### TASK TO COMPLETE
Write each line again exactly as it is, from the opening line of the records below through the one containing "0; height: 100%;", and add nothing.

### Stored data entries
+--

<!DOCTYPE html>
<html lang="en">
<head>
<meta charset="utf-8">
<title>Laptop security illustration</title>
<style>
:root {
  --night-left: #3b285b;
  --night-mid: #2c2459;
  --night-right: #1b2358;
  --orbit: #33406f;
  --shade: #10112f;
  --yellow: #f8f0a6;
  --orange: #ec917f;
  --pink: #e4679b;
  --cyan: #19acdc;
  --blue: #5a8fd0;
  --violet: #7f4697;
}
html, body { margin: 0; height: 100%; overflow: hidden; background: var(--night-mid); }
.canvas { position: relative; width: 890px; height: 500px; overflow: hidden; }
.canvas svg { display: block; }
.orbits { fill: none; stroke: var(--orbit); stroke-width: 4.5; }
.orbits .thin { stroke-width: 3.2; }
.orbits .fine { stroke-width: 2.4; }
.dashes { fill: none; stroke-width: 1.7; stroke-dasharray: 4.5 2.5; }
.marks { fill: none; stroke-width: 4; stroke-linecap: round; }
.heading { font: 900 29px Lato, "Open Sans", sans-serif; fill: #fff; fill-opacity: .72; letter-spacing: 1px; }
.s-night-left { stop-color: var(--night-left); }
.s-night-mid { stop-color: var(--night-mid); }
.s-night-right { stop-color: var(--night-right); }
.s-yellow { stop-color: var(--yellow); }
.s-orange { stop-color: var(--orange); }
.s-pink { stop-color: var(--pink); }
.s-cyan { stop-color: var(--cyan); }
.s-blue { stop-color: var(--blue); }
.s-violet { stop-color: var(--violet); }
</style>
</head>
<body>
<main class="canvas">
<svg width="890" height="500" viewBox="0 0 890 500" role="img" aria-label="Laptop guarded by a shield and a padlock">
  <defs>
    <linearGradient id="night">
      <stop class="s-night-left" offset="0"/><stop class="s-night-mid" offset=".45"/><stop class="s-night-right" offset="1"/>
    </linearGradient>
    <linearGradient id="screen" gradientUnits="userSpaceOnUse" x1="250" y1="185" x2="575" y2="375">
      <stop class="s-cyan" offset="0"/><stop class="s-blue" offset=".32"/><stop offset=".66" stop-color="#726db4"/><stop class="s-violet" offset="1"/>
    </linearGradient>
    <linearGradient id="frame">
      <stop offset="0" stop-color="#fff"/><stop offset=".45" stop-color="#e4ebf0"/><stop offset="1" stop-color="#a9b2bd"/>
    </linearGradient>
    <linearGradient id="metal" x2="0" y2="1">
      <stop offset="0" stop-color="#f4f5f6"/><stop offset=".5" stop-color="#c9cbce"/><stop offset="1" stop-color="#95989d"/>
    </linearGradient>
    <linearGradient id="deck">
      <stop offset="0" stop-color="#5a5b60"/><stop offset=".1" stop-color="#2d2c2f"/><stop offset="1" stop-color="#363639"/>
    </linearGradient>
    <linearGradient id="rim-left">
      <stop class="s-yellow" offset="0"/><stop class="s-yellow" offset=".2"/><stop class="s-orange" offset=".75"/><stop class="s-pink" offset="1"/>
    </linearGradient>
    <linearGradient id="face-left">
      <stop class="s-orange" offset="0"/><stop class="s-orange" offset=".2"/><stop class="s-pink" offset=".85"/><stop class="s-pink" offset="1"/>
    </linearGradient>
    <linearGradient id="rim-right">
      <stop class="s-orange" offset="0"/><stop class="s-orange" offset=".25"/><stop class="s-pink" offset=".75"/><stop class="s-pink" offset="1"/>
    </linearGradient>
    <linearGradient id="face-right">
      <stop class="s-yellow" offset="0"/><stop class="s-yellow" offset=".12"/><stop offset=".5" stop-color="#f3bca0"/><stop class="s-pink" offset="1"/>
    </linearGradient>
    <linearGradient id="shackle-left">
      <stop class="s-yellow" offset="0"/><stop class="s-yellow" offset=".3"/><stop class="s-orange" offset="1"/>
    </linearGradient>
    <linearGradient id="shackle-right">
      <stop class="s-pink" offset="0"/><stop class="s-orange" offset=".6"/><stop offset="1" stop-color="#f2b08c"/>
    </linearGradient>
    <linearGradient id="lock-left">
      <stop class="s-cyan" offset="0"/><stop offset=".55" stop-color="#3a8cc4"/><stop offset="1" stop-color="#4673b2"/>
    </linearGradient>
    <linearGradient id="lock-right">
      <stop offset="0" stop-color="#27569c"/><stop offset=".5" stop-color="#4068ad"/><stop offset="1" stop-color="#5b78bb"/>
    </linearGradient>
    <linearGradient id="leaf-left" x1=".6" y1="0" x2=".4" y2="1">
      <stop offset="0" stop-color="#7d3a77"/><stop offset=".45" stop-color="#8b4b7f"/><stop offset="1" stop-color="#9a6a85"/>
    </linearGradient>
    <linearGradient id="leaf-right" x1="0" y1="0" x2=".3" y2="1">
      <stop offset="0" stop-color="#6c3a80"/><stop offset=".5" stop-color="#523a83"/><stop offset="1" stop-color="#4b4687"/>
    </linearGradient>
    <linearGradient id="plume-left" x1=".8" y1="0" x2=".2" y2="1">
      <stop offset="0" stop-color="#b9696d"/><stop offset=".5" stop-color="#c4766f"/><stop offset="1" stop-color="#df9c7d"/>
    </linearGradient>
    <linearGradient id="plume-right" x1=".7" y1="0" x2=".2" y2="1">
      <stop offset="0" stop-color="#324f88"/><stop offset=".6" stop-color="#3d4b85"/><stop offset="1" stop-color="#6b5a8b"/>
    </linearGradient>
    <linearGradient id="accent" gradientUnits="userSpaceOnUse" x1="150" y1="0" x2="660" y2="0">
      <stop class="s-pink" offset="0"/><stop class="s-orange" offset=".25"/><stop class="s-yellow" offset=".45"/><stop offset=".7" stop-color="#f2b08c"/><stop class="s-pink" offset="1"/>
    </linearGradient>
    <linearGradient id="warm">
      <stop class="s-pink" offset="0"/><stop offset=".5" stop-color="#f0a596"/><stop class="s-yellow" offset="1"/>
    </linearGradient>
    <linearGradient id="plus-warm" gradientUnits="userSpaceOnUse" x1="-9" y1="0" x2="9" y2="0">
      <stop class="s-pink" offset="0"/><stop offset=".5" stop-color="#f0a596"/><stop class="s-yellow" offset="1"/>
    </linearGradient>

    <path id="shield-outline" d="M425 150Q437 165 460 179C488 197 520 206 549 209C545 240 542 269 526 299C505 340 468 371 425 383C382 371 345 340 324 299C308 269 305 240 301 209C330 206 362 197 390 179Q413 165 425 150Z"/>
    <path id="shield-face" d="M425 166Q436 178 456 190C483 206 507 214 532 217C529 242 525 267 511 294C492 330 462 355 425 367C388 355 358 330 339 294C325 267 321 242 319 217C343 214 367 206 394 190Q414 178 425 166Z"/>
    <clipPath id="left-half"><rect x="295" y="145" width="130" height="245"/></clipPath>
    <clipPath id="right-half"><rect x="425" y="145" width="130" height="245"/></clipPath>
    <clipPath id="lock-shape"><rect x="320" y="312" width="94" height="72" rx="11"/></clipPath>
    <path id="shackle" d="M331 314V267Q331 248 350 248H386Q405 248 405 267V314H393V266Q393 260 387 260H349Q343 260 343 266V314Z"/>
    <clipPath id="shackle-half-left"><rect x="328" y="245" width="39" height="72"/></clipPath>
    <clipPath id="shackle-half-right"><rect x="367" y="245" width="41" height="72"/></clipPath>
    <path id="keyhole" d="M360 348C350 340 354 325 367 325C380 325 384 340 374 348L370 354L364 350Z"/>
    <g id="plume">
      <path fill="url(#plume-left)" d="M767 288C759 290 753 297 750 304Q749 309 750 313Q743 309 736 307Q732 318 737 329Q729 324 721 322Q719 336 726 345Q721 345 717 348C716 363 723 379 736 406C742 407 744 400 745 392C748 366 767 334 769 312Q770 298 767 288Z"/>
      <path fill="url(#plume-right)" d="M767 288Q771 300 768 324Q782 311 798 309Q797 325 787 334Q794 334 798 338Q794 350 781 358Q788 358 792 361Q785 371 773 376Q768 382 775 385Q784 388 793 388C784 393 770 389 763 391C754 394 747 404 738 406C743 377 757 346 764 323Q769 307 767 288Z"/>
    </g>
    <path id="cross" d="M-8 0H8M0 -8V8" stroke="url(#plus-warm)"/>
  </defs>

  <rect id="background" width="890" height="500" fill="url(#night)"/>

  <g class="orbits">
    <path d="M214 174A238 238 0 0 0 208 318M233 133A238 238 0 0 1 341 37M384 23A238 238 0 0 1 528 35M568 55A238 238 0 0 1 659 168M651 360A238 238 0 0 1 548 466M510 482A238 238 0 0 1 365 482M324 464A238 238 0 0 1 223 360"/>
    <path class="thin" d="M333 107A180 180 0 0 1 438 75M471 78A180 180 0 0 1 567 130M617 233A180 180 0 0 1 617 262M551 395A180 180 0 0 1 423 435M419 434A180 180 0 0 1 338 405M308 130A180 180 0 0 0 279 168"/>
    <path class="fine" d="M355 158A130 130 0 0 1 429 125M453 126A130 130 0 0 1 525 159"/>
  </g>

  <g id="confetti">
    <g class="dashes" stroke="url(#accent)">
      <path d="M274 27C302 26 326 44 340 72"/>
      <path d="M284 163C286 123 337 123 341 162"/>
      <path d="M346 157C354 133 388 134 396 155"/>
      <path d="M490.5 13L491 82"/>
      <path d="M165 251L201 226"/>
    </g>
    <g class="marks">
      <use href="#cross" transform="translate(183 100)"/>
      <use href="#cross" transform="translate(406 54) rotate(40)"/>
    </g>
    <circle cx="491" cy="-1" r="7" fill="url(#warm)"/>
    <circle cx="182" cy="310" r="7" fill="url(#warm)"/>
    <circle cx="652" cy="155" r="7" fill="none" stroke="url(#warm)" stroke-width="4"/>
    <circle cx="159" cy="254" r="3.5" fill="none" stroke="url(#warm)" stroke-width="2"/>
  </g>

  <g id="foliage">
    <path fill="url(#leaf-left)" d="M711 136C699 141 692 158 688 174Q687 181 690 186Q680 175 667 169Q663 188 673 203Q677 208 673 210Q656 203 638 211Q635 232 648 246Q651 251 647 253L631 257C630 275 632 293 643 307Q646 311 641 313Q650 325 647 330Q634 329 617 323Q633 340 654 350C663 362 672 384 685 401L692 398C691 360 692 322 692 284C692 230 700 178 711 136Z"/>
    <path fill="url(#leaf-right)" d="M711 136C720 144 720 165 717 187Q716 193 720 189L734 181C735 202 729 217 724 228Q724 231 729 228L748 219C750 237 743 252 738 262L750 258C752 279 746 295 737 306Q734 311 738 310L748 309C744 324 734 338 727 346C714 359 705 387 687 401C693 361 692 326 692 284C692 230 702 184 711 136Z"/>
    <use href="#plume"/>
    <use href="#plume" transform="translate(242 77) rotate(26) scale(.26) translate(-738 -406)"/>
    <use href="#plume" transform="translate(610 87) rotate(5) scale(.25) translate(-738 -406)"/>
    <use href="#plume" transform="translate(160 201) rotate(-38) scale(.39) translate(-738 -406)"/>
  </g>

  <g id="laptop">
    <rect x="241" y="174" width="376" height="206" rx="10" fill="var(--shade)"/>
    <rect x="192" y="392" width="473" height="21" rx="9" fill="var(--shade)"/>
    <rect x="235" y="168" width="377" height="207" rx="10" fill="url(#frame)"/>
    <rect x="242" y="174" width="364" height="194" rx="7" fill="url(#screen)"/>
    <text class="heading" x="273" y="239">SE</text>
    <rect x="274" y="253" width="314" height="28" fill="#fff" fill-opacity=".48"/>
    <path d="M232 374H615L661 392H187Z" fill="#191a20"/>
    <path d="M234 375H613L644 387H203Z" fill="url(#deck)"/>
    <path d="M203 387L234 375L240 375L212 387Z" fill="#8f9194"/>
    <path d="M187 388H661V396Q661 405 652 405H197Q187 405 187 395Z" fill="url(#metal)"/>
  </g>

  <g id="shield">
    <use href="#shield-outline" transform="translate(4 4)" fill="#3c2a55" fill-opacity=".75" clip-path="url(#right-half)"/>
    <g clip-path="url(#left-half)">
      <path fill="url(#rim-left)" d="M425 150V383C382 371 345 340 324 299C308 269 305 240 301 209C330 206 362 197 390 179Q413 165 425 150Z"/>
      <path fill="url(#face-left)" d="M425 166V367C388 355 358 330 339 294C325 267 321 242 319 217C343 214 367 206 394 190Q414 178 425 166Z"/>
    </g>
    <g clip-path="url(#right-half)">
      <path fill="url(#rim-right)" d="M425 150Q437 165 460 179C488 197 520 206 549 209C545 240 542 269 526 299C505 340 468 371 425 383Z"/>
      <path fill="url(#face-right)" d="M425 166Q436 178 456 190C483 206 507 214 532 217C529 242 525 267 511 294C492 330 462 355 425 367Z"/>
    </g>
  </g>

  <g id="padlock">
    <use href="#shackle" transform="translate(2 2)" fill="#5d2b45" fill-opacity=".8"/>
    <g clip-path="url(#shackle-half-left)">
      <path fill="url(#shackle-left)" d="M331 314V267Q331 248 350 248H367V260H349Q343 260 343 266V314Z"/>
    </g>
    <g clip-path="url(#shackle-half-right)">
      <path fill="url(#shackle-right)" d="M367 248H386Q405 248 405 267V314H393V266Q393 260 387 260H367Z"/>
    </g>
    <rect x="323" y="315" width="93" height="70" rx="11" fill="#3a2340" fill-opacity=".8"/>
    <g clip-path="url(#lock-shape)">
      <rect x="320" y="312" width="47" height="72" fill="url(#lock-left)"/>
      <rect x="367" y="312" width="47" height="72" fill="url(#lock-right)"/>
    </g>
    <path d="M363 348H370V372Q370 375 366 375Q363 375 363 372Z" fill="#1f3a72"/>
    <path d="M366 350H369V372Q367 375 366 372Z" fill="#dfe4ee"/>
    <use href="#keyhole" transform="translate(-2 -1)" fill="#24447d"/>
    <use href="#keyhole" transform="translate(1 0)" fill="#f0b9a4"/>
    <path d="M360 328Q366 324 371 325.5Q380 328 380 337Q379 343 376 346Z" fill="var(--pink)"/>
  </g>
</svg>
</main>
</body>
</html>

+--

### RESPONSE BOX
<!DOCTYPE html>
<html lang="en">
<head>
<meta charset="utf-8">
<title>Laptop security illustration</title>
<style>
:root {
  --night-left: #3b285b;
  --night-mid: #2c2459;
  --night-right: #1b2358;
  --orbit: #33406f;
  --shade: #10112f;
  --yellow: #f8f0a6;
  --orange: #ec917f;
  --pink: #e4679b;
  --cyan: #19acdc;
  --blue: #5a8fd0;
  --violet: #7f4697;
}
html, body { margin: 0; height: 100%; overflow: hidden; background: var(--night-mid); }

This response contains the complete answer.